This area is a strip of high-canopy forest on the edge of the Nandi escarpment, above and immediately east of Kakamega forest (IBA KE058). North Nandi stretches for more than 30 km north to south and is 3–5 km wide for most of its length. Drainage is mainly eastwards into the Kigwal and Kimondi river systems, which flow through the South Nandi forest (KE055) and westwards into the Yala river and Lake Victoria. Biogeographically, North Nandi is transitional between the lowland forests of West and Central Africa (the easternmost outlier of which is Kakamega) and the montane forests of the central Kenya highlands. It is higher in altitude than Kakamega and the vegetation is floristically less diverse. Common trees include Diospyros abyssinica, Croton macrostachyus, Syzgium guineense and Celtis africana, with a denseundergrowth of Acanthus and Brillantaisia. Rainfall is c.1,500 mm annually, and the well-drained, friable soils are moderately fertile. North Nandi was first gazetted in 1936 as a Trust Forest covering 11,850 ha. In 1968 the North Nandi Nature Reserve was established, amounting to 3,434 ha. Since gazettement, a total of 1,343 ha have been excised, including part of the nature reserve. An additional 410 ha has been converted to Nyayo Tea Zone. Of the present gazetted forest area (10,500 ha), c.8,000 ha is indigenous, closed-canopy forest, the remainder consisting of cultivation, scrub, grassland, plantations and tea. All areas outside the nature reserve were originally slated for conversion to plantation forest, but this has not taken place.
See Box and Tables 2 and 3 for key species. The forest belongs to the Kakamega and Nandi forests Secondary Area of endemism, defined by the presence of the globally threatened, restricted-range Muscicapa lendu (a scarce resident). The avifauna is similar to that of Kakamega forest, being a mixture of species characteristic of two biomes: the Guinea–Congo Forests and Afrotropical Highlands biomes (34 out of 70 species in this latter biome are present). Around 160 species in all are recorded. North Nandi is less rich in species than Kakamega and its bird communities have a larger montane element. There have been no recent surveys here and the present status of North Nandi’s rare birds, including Muscicapa lendu, is unknown. Regionally-threatened species include Bostrychia olivacea (possibly locally extinct), Stephanoaetus coronatus (resident in small numbers), Glaucidium tephronotum (uncommon), Indicator conirostris (local and uncommon), Indicator exilis (local and uncommon), Kakamega poliothorax (scarce), Hyliota australis (uncommon) and Dyaphorophyia concreta (uncommon).
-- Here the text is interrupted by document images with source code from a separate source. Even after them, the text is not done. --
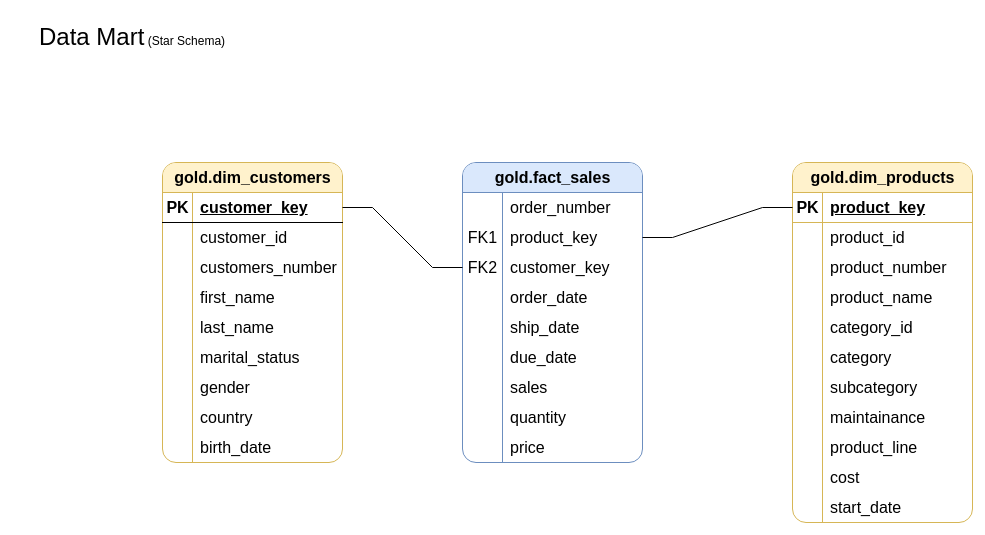
<!DOCTYPE html>
<html lang="en">
<head>
<meta charset="utf-8">
<title>Data Mart (Star Schema)</title>
<style>
:root {
  --paper: #fff;
  --ink: #000;
  --dim-fill: #fff2cc;
  --dim-line: #d6b656;
  --fact-fill: #dae8fc;
  --fact-line: #6c8ebf;
}
* { box-sizing: border-box; margin: 0; padding: 0; }
html, body { width: 985px; height: 535px; overflow: hidden; background: var(--paper); }
body { font: 16px/20px "Liberation Sans", Arial, Helvetica, sans-serif; color: var(--ink); }
.diagram { position: relative; width: 985px; height: 535px; overflow: hidden; }
.title { position: absolute; left: 39px; top: 23px; font-size: 24px; line-height: 28px; font-weight: 400; white-space: nowrap; }
.title small { font-size: 12px; line-height: 12px; }
.entity {
  --key-width: 30px;
  position: absolute;
  top: 162px;
  width: 181px;
  height: 301px;
  border: 1px solid var(--line);
  border-radius: 14px;
}
.dimension { --fill: var(--dim-fill); --line: var(--dim-line); }
.fact { --fill: var(--fact-fill); --line: var(--fact-line); --key-width: 40px; }
.customers { left: 162px; }
.sales { left: 462px; }
.products { left: 792px; height: 361px; }
.entity h2 {
  display: flex;
  align-items: center;
  justify-content: center;
  height: 30px;
  border-bottom: 1px solid var(--line);
  border-radius: 13px 13px 0 0;
  background: var(--fill);
  font-size: 16px;
  white-space: nowrap;
}
.columns { list-style: none; }
.columns li { position: relative; display: flex; height: 30px; line-height: 29px; white-space: nowrap; }
.columns li:last-child { height: 29px; }
.key { flex: none; width: var(--key-width); border-right: 1px solid var(--line); text-align: center; }
.name { padding-left: 7px; }
.columns .primary { font-weight: 700; }
.primary .name { text-decoration: underline; }
.primary::after { content: ""; position: absolute; left: -1px; right: -1px; bottom: 0; height: 1px; background: var(--line); }
.customers .primary::after { background: var(--ink); }
.relations { position: absolute; left: 0; top: 0; fill: none; stroke: var(--ink); }
</style>
</head>
<body>
<main class="diagram">
  <h1 class="title">Data Mart<small> (Star Schema)</small></h1>

  <section class="entity dimension customers">
    <h2>gold.dim_customers</h2>
    <ul class="columns">
      <li class="primary"><span class="key">PK</span><span class="name">customer_key</span></li>
      <li><span class="key"></span><span class="name">customer_id</span></li>
      <li><span class="key"></span><span class="name">customers_number</span></li>
      <li><span class="key"></span><span class="name">first_name</span></li>
      <li><span class="key"></span><span class="name">last_name</span></li>
      <li><span class="key"></span><span class="name">marital_status</span></li>
      <li><span class="key"></span><span class="name">gender</span></li>
      <li><span class="key"></span><span class="name">country</span></li>
      <li><span class="key"></span><span class="name">birth_date</span></li>
    </ul>
  </section>

  <section class="entity fact sales">
    <h2>gold.fact_sales</h2>
    <ul class="columns">
      <li><span class="key"></span><span class="name">order_number</span></li>
      <li><span class="key">FK1</span><span class="name">product_key</span></li>
      <li><span class="key">FK2</span><span class="name">customer_key</span></li>
      <li><span class="key"></span><span class="name">order_date</span></li>
      <li><span class="key"></span><span class="name">ship_date</span></li>
      <li><span class="key"></span><span class="name">due_date</span></li>
      <li><span class="key"></span><span class="name">sales</span></li>
      <li><span class="key"></span><span class="name">quantity</span></li>
      <li><span class="key"></span><span class="name">price</span></li>
    </ul>
  </section>

  <section class="entity dimension products">
    <h2>gold.dim_products</h2>
    <ul class="columns">
      <li class="primary"><span class="key">PK</span><span class="name">product_key</span></li>
      <li><span class="key"></span><span class="name">product_id</span></li>
      <li><span class="key"></span><span class="name">product_number</span></li>
      <li><span class="key"></span><span class="name">product_name</span></li>
      <li><span class="key"></span><span class="name">category_id</span></li>
      <li><span class="key"></span><span class="name">category</span></li>
      <li><span class="key"></span><span class="name">subcategory</span></li>
      <li><span class="key"></span><span class="name">maintainance</span></li>
      <li><span class="key"></span><span class="name">product_line</span></li>
      <li><span class="key"></span><span class="name">cost</span></li>
      <li><span class="key"></span><span class="name">start_date</span></li>
    </ul>
  </section>

  <svg class="relations" width="985" height="535" viewBox="0 0 985 535" aria-hidden="true">
    <polyline points="342.5,207.5 372.5,207.5 432.5,267.5 462.5,267.5"/>
    <polyline points="642.5,237.5 672.5,237.5 762.5,207.5 792.5,207.5"/>
  </svg>
</main>
</body>
</html>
Non-bird biodiversity: None known to BirdLife International.
Pressure/threats to key biodiversity
North Nandi is an unusual and important forest. It contains many bird species that have very limited ranges in Kenya: a number occur only here and in Kakamega. Conversion of the forest to plantations, as originally envisaged, has fortunately not taken place. However, the forest remains a relatively narrow strip, under severe pressure from illegal timber extraction, charcoal burning, forest grazing of livestock, and unsustainable removal of forest products (firewood, honey and medicinal plants). There appears to have been no special protection of the nature reserve. Much encroachment and clearance has taken place on the western edge of the forest, especially since 1982. Because the forest boundaries are unclear this has been difficult for Forest Department staff to control. The forest’s shape, with a high perimeter-to-area ratio, means that edge effects are likely to be substantial. The Forestry Department is inadequately equipped to protect and manage the reserve, and its capacity urgently needs to be increased. Biological surveys were carried out here in the 1970s but there is little up-to-date information on the avifauna. The status and habitat requirements of Muscicapa lendu in particular need to be assessed.